Iuka: The Right Flank

The fight on the right flank of the 11th Ohio Light Battery was just as fierce, if not more so, than the one on the left. Sanborn moved his 5th Iowa Volunteer Regiment up to protect the battery's right flank. Unlike the 48th Indiana, there were no other regiments guarding its flank. The regiment knew that its position was critical and that they held the key to the Union line-failure was not an option.

The Confederates hit the 5th at the same time they hit the 48th Indiana, coming on in full force. Opposite the Iowans was the 3rd Louisiana Regiment, both veterans of the western campaign. The Confederate troops met with stern resistance and were forced back several times. This was due in large part to the leadership of Colonel Charles (Karl) Matthies, commander of the 5th Iowa.

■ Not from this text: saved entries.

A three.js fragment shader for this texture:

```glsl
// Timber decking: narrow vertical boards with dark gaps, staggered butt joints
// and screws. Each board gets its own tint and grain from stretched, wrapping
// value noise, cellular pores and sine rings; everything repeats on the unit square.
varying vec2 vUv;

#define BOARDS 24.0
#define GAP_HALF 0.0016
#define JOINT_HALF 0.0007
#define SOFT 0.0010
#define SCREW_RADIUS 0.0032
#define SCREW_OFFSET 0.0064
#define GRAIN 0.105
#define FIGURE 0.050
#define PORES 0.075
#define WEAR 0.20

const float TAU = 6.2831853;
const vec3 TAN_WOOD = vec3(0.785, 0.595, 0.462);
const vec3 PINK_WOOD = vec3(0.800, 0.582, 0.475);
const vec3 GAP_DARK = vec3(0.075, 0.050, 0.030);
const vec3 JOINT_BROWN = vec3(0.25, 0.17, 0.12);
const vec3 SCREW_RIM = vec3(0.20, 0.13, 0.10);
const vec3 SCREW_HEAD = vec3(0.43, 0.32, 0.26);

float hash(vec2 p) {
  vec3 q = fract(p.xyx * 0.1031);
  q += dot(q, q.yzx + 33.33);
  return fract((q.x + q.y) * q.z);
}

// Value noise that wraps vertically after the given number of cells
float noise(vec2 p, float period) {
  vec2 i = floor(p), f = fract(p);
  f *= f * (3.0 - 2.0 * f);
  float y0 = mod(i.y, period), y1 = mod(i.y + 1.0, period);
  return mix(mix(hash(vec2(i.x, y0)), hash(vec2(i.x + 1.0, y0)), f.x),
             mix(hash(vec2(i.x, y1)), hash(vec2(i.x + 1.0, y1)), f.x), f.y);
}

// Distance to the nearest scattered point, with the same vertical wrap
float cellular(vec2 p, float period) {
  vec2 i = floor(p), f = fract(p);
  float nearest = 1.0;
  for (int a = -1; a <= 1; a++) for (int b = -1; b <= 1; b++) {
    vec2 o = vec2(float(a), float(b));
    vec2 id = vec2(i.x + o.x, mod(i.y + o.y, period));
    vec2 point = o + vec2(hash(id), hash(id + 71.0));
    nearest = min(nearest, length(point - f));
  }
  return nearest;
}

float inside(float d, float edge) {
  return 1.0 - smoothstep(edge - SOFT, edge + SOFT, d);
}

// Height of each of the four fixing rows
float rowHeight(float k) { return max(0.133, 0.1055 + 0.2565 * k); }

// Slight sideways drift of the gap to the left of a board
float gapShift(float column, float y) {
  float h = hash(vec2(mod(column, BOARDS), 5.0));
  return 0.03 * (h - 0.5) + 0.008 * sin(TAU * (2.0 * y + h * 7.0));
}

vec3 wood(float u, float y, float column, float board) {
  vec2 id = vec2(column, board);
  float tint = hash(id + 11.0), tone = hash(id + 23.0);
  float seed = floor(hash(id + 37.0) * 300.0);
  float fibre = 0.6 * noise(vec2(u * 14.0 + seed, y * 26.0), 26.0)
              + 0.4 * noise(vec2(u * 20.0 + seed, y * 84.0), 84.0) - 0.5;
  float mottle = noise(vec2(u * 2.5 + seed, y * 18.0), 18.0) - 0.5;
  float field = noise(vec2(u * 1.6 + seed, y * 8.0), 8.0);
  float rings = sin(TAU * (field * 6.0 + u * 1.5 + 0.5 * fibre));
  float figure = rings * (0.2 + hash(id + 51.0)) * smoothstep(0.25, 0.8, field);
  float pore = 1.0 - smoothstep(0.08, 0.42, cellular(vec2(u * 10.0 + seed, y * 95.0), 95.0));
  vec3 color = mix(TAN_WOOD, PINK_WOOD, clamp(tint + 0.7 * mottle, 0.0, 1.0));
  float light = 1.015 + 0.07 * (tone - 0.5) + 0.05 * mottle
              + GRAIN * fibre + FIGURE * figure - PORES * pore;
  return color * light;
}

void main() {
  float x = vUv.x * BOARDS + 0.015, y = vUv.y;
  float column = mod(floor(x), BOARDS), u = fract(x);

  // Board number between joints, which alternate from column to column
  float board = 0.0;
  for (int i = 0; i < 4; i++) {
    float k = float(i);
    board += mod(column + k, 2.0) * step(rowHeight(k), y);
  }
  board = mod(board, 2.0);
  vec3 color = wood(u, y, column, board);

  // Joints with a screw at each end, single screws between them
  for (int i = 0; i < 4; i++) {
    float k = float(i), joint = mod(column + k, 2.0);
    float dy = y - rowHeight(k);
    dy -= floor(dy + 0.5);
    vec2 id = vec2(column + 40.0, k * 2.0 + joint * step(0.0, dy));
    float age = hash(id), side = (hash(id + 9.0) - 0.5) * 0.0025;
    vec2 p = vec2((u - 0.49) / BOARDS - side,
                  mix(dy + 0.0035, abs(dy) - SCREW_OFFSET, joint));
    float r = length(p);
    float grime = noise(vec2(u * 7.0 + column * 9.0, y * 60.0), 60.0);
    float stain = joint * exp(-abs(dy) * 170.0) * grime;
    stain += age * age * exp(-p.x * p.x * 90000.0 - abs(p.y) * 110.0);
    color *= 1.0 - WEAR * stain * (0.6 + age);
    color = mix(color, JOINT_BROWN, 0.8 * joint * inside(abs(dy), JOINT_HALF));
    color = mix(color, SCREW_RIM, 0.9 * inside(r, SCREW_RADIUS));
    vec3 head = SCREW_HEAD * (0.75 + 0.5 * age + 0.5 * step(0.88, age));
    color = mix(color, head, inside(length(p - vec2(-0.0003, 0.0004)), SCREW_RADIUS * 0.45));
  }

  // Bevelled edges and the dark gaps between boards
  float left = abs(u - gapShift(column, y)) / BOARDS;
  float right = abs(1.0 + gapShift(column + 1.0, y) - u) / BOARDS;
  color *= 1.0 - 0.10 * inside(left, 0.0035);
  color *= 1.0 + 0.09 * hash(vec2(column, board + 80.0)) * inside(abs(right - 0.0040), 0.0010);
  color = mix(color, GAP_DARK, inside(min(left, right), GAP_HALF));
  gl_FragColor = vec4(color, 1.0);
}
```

Colonel Charles (Karl) Matthies
5th Iowa Regiment
Matthies, a Prussian military veteran, who could only speak in broken English, really knew his stuff. He was well loved by his men and took great pains to speak with them as often as he could to gauge their morale. Now, fully knowing the importance of the situation, the Prussian turned to his troops and commanded his men to hold to the last against all hazards.  

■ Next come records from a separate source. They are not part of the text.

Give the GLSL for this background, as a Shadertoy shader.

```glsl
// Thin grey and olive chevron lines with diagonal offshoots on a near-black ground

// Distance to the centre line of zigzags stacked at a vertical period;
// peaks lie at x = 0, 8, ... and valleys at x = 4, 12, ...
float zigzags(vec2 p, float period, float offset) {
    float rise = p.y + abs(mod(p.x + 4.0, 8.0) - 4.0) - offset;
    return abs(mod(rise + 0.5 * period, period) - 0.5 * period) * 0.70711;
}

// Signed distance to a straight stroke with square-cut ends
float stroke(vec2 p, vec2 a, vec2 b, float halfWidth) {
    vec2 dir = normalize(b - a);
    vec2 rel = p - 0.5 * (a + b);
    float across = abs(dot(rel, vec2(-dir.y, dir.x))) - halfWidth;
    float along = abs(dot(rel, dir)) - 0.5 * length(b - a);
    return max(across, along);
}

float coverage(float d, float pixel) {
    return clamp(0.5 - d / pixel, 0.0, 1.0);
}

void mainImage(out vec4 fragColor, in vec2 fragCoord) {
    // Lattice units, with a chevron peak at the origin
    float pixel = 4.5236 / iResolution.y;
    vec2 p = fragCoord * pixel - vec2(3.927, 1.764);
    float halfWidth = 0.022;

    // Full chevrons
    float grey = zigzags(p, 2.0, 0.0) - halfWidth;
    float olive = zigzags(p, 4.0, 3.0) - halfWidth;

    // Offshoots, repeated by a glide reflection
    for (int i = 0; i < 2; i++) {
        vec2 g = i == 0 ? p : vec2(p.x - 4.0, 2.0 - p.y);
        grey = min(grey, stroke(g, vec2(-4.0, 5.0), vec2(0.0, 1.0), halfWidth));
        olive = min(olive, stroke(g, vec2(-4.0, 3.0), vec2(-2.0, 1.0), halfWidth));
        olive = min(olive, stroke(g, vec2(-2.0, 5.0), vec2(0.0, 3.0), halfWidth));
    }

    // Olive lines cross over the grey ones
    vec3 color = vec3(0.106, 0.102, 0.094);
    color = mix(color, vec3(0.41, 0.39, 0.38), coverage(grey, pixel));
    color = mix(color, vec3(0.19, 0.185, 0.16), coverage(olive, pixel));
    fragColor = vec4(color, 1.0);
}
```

The Iowans delivered volley after volley into the Louisiana regiment, and in turn took horrendous casualties. Smoke from both sides obscured the battlefield to such a point that one veteran recalled that he couldn't distinguish the lines but for the flash of the musket volleys. Soon the Texas Legion, opposite the 11th Ohio Light Battery, began to push into a position where it too could fire onto the Iowans. Matthies withdrew some of his most badly exposed companies back to cover the small gap between the artillery and his main line, but that was not enough. The Confederates smashed the Iowans as they moved and the Fifth began to waver as a large gap developed between them and the cannon.

Colonel George Boomer
26th Missouri Regiment
Positioned directly behind the 5th Iowa was Colonel George Boomer's 26 Missouri Regiment. Boomer, upon his own initative, rushed four of his companies up to fill the gap between the Iowans and Ohioans. No sooner had these companies marched up the hill and into place than they received a volley of fire from the 3rd Louisiana. The Missourians went to ground to avoid the worst of it, but the Louisiania troops' fire grew accurate and more casualties mounted. Boomer rode to retrieve the rest of his six companies, but found they had disappeared for where he had left them. Upset and with no time to go find them, he returned to the fight.

The Missouri companies began to break and Colonel Boomer attempted to rally the men. Some stayed and fought, others skulked off. Suddenly, Boomer was hit by a minnie ball through the lung and only then did he reluctantly order his four companies to retreat. Of the 162 Missourians that rushed to the top of the hill, 97 were killed, wounded, or missing.

Boomer's withdrawal exposed Matthies' flank to the 3rd Louisiana and the Prussian was forced to pull back himself, leaving the Ohio gunners on their own in the center of the line.